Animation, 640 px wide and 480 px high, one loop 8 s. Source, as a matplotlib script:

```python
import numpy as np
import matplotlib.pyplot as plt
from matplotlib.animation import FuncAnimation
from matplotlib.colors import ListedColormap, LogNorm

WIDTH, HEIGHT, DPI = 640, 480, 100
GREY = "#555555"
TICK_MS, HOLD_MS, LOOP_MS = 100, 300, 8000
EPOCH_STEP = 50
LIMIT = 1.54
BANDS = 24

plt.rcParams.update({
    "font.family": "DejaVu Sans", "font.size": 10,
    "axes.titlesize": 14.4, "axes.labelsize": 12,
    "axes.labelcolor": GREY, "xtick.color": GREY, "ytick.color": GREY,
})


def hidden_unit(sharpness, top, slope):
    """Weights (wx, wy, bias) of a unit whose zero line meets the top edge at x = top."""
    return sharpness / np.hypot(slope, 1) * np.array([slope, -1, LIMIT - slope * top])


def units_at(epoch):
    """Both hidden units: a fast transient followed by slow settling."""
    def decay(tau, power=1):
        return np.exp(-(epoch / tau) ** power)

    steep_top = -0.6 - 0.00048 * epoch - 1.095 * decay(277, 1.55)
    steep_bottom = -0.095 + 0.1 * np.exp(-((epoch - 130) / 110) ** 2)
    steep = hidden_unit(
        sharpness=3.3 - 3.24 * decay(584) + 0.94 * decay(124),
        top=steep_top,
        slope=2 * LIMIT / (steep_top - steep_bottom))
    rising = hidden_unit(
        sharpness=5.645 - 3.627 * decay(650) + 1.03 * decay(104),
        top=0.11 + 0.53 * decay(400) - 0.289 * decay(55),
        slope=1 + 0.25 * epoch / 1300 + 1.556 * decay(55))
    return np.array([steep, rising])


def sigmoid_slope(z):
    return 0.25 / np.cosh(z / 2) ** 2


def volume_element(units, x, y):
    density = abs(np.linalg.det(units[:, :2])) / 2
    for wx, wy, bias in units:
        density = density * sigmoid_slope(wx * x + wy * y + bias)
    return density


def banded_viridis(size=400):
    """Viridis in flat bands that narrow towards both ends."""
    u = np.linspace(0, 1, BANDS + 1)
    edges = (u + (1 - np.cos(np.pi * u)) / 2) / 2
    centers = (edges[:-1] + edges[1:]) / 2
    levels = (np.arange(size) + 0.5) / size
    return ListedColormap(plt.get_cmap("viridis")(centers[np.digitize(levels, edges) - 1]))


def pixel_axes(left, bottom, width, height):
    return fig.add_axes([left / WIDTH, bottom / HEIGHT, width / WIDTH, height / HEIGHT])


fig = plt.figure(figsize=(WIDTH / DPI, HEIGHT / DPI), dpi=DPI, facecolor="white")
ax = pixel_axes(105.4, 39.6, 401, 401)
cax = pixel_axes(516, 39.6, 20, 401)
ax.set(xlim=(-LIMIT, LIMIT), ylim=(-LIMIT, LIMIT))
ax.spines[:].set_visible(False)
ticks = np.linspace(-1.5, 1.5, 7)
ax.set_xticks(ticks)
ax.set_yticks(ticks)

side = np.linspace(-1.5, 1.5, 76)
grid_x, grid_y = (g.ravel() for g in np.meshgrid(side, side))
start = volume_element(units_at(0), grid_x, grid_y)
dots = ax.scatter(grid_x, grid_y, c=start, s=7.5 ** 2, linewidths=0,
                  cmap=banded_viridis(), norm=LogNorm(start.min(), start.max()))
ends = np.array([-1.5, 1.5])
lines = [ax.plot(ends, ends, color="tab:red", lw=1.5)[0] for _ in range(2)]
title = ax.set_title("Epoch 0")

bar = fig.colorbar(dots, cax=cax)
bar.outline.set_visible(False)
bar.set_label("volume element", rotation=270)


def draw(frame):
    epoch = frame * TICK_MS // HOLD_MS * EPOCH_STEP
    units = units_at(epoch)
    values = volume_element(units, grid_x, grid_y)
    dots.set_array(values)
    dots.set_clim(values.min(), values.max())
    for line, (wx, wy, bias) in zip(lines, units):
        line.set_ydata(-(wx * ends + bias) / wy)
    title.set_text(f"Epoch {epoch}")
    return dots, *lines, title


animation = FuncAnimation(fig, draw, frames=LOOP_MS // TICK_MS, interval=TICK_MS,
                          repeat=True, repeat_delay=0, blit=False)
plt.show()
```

(Task objective) Copy all of the material word for word.

(Expected output)
Animation, 640 px wide and 480 px high, one loop 8 s. Source, as a matplotlib script:

```python
import numpy as np
import matplotlib.pyplot as plt
from matplotlib.animation import FuncAnimation
from matplotlib.colors import ListedColormap, LogNorm

WIDTH, HEIGHT, DPI = 640, 480, 100
GREY = "#555555"
TICK_MS, HOLD_MS, LOOP_MS = 100, 300, 8000
EPOCH_STEP = 50
LIMIT = 1.54
BANDS = 24

plt.rcParams.update({
    "font.family": "DejaVu Sans", "font.size": 10,
    "axes.titlesize": 14.4, "axes.labelsize": 12,
    "axes.labelcolor": GREY, "xtick.color": GREY, "ytick.color": GREY,
})


def hidden_unit(sharpness, top, slope):
    """Weights (wx, wy, bias) of a unit whose zero line meets the top edge at x = top."""
    return sharpness / np.hypot(slope, 1) * np.array([slope, -1, LIMIT - slope * top])


def units_at(epoch):
    """Both hidden units: a fast transient followed by slow settling."""
    def decay(tau, power=1):
        return np.exp(-(epoch / tau) ** power)

    steep_top = -0.6 - 0.00048 * epoch - 1.095 * decay(277, 1.55)
    steep_bottom = -0.095 + 0.1 * np.exp(-((epoch - 130) / 110) ** 2)
    steep = hidden_unit(
        sharpness=3.3 - 3.24 * decay(584) + 0.94 * decay(124),
        top=steep_top,
        slope=2 * LIMIT / (steep_top - steep_bottom))
    rising = hidden_unit(
        sharpness=5.645 - 3.627 * decay(650) + 1.03 * decay(104),
        top=0.11 + 0.53 * decay(400) - 0.289 * decay(55),
        slope=1 + 0.25 * epoch / 1300 + 1.556 * decay(55))
    return np.array([steep, rising])


def sigmoid_slope(z):
    return 0.25 / np.cosh(z / 2) ** 2


def volume_element(units, x, y):
    density = abs(np.linalg.det(units[:, :2])) / 2
    for wx, wy, bias in units:
        density = density * sigmoid_slope(wx * x + wy * y + bias)
    return density


def banded_viridis(size=400):
    """Viridis in flat bands that narrow towards both ends."""
    u = np.linspace(0, 1, BANDS + 1)
    edges = (u + (1 - np.cos(np.pi * u)) / 2) / 2
    centers = (edges[:-1] + edges[1:]) / 2
    levels = (np.arange(size) + 0.5) / size
    return ListedColormap(plt.get_cmap("viridis")(centers[np.digitize(levels, edges) - 1]))


def pixel_axes(left, bottom, width, height):
    return fig.add_axes([left / WIDTH, bottom / HEIGHT, width / WIDTH, height / HEIGHT])


fig = plt.figure(figsize=(WIDTH / DPI, HEIGHT / DPI), dpi=DPI, facecolor="white")
ax = pixel_axes(105.4, 39.6, 401, 401)
cax = pixel_axes(516, 39.6, 20, 401)
ax.set(xlim=(-LIMIT, LIMIT), ylim=(-LIMIT, LIMIT))
ax.spines[:].set_visible(False)
ticks = np.linspace(-1.5, 1.5, 7)
ax.set_xticks(ticks)
ax.set_yticks(ticks)

side = np.linspace(-1.5, 1.5, 76)
grid_x, grid_y = (g.ravel() for g in np.meshgrid(side, side))
start = volume_element(units_at(0), grid_x, grid_y)
dots = ax.scatter(grid_x, grid_y, c=start, s=7.5 ** 2, linewidths=0,
                  cmap=banded_viridis(), norm=LogNorm(start.min(), start.max()))
ends = np.array([-1.5, 1.5])
lines = [ax.plot(ends, ends, color="tab:red", lw=1.5)[0] for _ in range(2)]
title = ax.set_title("Epoch 0")

bar = fig.colorbar(dots, cax=cax)
bar.outline.set_visible(False)
bar.set_label("volume element", rotation=270)


def draw(frame):
    epoch = frame * TICK_MS // HOLD_MS * EPOCH_STEP
    units = units_at(epoch)
    values = volume_element(units, grid_x, grid_y)
    dots.set_array(values)
    dots.set_clim(values.min(), values.max())
    for line, (wx, wy, bias) in zip(lines, units):
        line.set_ydata(-(wx * ends + bias) / wy)
    title.set_text(f"Epoch {epoch}")
    return dots, *lines, title


animation = FuncAnimation(fig, draw, frames=LOOP_MS // TICK_MS, interval=TICK_MS,
                          repeat=True, repeat_delay=0, blit=False)
plt.show()
```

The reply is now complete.